(Stored data entries)
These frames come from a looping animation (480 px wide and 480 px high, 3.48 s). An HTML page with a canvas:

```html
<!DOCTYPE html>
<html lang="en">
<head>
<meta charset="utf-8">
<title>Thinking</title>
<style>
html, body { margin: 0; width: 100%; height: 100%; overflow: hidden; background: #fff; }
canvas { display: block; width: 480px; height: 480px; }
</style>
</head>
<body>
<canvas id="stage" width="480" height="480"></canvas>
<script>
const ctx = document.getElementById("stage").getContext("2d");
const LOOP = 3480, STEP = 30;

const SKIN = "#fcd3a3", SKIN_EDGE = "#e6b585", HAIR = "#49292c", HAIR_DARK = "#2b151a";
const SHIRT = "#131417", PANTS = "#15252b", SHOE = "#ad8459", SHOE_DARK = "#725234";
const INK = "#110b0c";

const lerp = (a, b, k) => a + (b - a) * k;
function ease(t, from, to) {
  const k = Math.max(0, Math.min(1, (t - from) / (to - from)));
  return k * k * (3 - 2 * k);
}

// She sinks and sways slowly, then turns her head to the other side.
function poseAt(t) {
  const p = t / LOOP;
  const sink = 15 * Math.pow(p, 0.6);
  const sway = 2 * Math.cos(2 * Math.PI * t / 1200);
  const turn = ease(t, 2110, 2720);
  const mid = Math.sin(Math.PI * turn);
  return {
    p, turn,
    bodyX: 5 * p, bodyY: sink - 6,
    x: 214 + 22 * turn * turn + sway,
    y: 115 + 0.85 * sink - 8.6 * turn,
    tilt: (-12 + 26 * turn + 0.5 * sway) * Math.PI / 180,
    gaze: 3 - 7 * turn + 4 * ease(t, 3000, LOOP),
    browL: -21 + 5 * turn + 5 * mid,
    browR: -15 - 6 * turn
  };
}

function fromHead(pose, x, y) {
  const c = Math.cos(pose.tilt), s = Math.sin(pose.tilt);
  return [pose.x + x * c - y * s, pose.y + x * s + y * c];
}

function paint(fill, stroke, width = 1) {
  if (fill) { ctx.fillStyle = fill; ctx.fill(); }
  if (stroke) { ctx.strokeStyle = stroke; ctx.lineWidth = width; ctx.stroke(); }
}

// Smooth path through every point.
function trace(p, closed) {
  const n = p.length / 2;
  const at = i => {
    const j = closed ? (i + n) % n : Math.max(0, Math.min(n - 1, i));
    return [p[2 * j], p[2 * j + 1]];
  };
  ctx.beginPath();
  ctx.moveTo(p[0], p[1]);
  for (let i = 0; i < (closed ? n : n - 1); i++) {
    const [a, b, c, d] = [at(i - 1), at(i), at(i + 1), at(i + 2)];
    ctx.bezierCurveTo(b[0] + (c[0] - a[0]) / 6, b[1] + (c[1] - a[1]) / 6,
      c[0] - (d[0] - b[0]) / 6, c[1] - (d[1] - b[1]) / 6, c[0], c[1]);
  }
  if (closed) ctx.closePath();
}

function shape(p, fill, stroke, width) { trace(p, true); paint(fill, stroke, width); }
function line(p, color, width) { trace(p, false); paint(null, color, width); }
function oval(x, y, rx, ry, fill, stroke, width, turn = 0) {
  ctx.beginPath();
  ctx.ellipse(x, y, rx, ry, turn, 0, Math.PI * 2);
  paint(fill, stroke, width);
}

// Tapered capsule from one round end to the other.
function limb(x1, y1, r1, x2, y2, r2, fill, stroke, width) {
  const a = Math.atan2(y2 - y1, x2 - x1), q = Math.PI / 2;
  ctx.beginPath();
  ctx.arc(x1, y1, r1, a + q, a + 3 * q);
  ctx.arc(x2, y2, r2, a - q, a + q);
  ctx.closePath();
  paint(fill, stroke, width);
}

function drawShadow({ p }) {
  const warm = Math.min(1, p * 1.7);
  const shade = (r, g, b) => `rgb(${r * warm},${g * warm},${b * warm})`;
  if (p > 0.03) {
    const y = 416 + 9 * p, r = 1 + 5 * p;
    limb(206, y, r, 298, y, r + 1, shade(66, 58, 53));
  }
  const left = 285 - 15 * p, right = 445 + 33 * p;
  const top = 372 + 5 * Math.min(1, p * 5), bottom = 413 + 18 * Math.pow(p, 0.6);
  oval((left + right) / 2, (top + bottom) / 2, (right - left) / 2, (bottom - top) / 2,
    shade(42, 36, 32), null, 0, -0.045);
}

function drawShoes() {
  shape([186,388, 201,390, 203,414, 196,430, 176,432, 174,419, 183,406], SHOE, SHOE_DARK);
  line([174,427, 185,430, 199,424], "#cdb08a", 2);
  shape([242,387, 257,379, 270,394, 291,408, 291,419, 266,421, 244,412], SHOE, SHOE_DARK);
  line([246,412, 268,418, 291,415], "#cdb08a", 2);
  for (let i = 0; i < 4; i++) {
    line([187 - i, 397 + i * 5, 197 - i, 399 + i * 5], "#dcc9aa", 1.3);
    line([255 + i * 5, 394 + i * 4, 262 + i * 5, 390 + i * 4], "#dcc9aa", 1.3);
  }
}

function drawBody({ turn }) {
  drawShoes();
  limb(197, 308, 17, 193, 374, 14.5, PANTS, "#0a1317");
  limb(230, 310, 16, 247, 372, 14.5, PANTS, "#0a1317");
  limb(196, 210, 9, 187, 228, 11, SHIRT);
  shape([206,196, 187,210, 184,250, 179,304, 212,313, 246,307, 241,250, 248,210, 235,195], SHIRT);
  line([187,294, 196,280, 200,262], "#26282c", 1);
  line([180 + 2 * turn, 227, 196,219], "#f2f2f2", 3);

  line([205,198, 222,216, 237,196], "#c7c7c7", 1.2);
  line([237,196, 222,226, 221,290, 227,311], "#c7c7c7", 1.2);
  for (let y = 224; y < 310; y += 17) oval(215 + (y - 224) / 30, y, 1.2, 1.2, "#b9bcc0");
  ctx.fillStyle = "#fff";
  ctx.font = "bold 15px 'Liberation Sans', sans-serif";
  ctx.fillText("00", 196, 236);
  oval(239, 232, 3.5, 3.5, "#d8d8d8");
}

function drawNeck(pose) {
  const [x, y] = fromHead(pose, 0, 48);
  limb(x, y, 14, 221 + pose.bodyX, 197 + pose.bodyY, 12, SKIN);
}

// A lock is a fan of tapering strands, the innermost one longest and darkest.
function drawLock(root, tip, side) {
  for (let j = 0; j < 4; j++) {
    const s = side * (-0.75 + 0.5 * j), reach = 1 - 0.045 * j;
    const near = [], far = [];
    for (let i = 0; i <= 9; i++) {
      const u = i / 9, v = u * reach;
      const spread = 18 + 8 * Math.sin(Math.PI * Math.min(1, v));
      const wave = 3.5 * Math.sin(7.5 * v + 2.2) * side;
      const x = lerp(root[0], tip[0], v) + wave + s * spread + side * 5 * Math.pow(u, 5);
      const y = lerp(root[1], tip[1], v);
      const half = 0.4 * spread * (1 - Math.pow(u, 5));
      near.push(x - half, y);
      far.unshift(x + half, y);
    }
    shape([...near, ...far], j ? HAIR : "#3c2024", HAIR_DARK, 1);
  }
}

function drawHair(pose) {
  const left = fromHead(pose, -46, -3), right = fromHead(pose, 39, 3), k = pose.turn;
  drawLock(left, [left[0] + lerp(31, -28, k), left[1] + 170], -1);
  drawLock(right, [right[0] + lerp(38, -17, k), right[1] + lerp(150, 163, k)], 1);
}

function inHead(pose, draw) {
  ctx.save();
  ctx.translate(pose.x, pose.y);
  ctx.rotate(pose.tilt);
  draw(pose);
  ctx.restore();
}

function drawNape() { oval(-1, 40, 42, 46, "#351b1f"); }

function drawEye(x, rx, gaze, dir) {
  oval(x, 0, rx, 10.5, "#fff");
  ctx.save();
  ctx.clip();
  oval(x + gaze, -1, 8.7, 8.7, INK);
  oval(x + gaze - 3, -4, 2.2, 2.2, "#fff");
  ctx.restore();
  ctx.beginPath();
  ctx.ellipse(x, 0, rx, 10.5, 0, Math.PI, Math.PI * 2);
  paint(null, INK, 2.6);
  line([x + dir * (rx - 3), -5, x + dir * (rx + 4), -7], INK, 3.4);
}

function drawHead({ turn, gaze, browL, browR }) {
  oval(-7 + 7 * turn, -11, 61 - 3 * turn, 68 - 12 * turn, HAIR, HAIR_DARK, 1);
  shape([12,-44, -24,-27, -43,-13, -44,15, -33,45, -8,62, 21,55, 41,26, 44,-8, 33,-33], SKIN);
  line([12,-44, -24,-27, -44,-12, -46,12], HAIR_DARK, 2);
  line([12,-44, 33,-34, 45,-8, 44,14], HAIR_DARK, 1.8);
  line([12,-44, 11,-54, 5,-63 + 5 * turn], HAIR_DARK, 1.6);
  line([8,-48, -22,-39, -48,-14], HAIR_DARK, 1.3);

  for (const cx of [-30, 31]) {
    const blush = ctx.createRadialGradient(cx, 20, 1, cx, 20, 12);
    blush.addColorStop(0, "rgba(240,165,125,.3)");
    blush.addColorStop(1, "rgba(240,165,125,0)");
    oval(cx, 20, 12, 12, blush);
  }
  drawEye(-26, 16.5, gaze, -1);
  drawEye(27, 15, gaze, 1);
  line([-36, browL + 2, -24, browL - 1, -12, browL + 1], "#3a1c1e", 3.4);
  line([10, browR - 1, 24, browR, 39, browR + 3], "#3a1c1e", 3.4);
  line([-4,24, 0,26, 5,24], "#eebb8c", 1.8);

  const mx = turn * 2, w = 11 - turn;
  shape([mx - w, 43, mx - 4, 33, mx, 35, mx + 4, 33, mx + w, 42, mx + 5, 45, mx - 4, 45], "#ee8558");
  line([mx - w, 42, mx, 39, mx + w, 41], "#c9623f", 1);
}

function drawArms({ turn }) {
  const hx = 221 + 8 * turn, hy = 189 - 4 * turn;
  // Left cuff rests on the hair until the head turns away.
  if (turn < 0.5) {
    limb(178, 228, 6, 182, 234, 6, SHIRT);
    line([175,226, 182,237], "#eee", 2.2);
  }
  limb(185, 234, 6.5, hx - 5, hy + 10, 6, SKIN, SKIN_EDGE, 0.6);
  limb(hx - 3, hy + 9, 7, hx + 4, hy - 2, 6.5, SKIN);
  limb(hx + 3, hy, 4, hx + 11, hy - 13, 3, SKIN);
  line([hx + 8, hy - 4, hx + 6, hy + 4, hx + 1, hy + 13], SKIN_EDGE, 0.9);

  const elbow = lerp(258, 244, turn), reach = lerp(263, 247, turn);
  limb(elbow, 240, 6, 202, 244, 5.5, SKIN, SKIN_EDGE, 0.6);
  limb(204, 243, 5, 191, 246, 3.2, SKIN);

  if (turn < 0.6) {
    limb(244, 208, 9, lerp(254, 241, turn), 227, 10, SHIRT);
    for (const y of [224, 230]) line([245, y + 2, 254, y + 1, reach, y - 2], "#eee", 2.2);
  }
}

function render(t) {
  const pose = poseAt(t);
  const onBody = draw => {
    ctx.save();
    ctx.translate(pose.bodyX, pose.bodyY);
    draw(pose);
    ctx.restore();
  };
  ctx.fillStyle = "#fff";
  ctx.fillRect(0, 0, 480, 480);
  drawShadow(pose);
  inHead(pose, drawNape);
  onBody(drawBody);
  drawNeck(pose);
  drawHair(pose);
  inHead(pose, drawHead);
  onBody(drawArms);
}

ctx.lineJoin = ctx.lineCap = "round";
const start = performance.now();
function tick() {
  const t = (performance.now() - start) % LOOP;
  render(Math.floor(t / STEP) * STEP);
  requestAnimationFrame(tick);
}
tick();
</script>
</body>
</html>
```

• [TASK OBJECTIVE] Read through the entries, then copy every line where the string "gaze" is found.

• [RESULT]
    gaze: 3 - 7 * turn + 4 * ease(t, 3000, LOOP),
function drawEye(x, rx, gaze, dir) {
  oval(x + gaze, -1, 8.7, 8.7, INK);
  oval(x + gaze - 3, -4, 2.2, 2.2, "#fff");
function drawHead({ turn, gaze, browL, browR }) {
  drawEye(-26, 16.5, gaze, -1);
  drawEye(27, 15, gaze, 1);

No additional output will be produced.